Input data

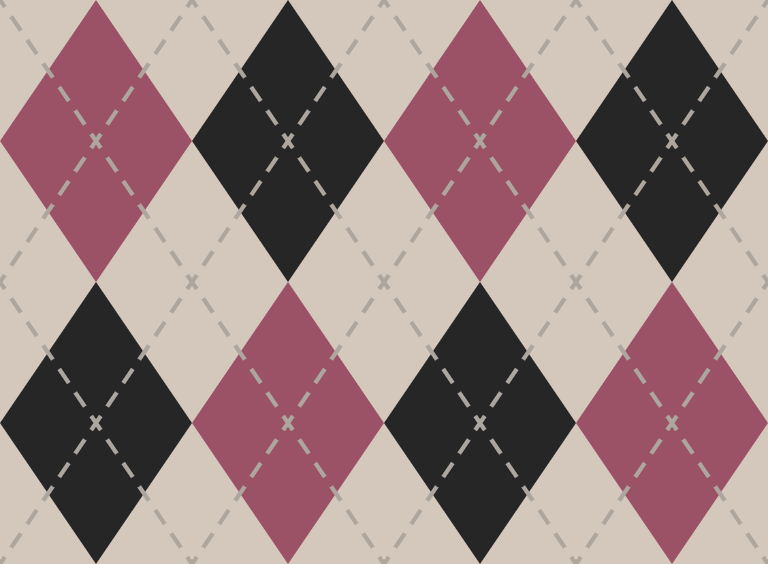
A Shadertoy shader for this pattern:

```glsl
// Argyle knit: a 4 by 2 grid of tall diamonds in two alternating colours on a
// pale ground, overlaid by dashed diagonal stitches. Diamonds and dashes are
// signed distances in units of canvas height, so whole cells tile seamlessly.

const vec2 GRID = vec2(4.0, 2.0);
const float DASHES = 12.0;          // dashes along one cell diagonal
const float DASH_FILL = 0.6;        // dash share of its period
const float STITCH_WIDTH = 0.0075;  // in canvas heights

const vec3 CREAM = vec3(0.83, 0.78, 0.735);
const vec3 CHARCOAL = vec3(0.15);
const vec3 ROSE = vec3(0.61, 0.32, 0.40);
const vec3 THREAD = vec3(0.68, 0.65, 0.62);

// Coverage of a shape by its signed distance, one pixel soft
float coverage(float dist, float pixel) {
    return clamp(0.5 - dist / pixel, 0.0, 1.0);
}

// Signed distance to the diamond that touches all four cell sides
float diamond(vec2 cellPos, vec2 cellSize) {
    vec2 q = abs(fract(cellPos) - 0.5);
    return (q.x + q.y - 0.5) / length(1.0 / cellSize);
}

// Signed distance to dashes on the cell diagonals; slope is 1 or -1
float stitches(vec2 cellPos, vec2 cellSize, float slope) {
    float offset = cellPos.x - slope * cellPos.y;
    float line = floor(offset + 0.5);
    float across = abs(offset - line) / length(1.0 / cellSize);

    // Position along the nearest line, counted in dash periods
    vec2 diagonal = cellSize * vec2(1.0, slope);
    vec2 onLine = cellSize * (cellPos - vec2(line, 0.0));
    float along = DASHES * dot(onLine, diagonal) / dot(diagonal, diagonal);
    float fromDash = abs(fract(along + 0.5) - 0.5);
    float ends = (fromDash - 0.5 * DASH_FILL) * length(diagonal) / DASHES;

    return max(across - 0.5 * STITCH_WIDTH, ends);
}

void mainImage(out vec4 fragColor, in vec2 fragCoord) {
    float pixel = 1.0 / iResolution.y;
    vec2 cellSize = iResolution.xy * pixel / GRID;
    vec2 cellPos = fragCoord / iResolution.xy * GRID;

    // Diamonds in checkerboard colours
    vec2 cell = floor(cellPos);
    float parity = mod(cell.x + cell.y, 2.0);
    vec3 fill = mix(CHARCOAL, ROSE, parity);
    vec3 color = mix(CREAM, fill, coverage(diamond(cellPos, cellSize), pixel));

    // Crossing stitches on top
    float thread = min(stitches(cellPos, cellSize, 1.0),
                       stitches(cellPos, cellSize, -1.0));
    color = mix(color, THREAD, coverage(thread, pixel));

    fragColor = vec4(color, 1.0);
}
```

How to complete this task
Each line in the entries above that includes the string "const" should be extracted.

Output below
const vec2 GRID = vec2(4.0, 2.0);
const float DASHES = 12.0;          // dashes along one cell diagonal
const float DASH_FILL = 0.6;        // dash share of its period
const float STITCH_WIDTH = 0.0075;  // in canvas heights
const vec3 CREAM = vec3(0.83, 0.78, 0.735);
const vec3 CHARCOAL = vec3(0.15);
const vec3 ROSE = vec3(0.61, 0.32, 0.40);
const vec3 THREAD = vec3(0.68, 0.65, 0.62);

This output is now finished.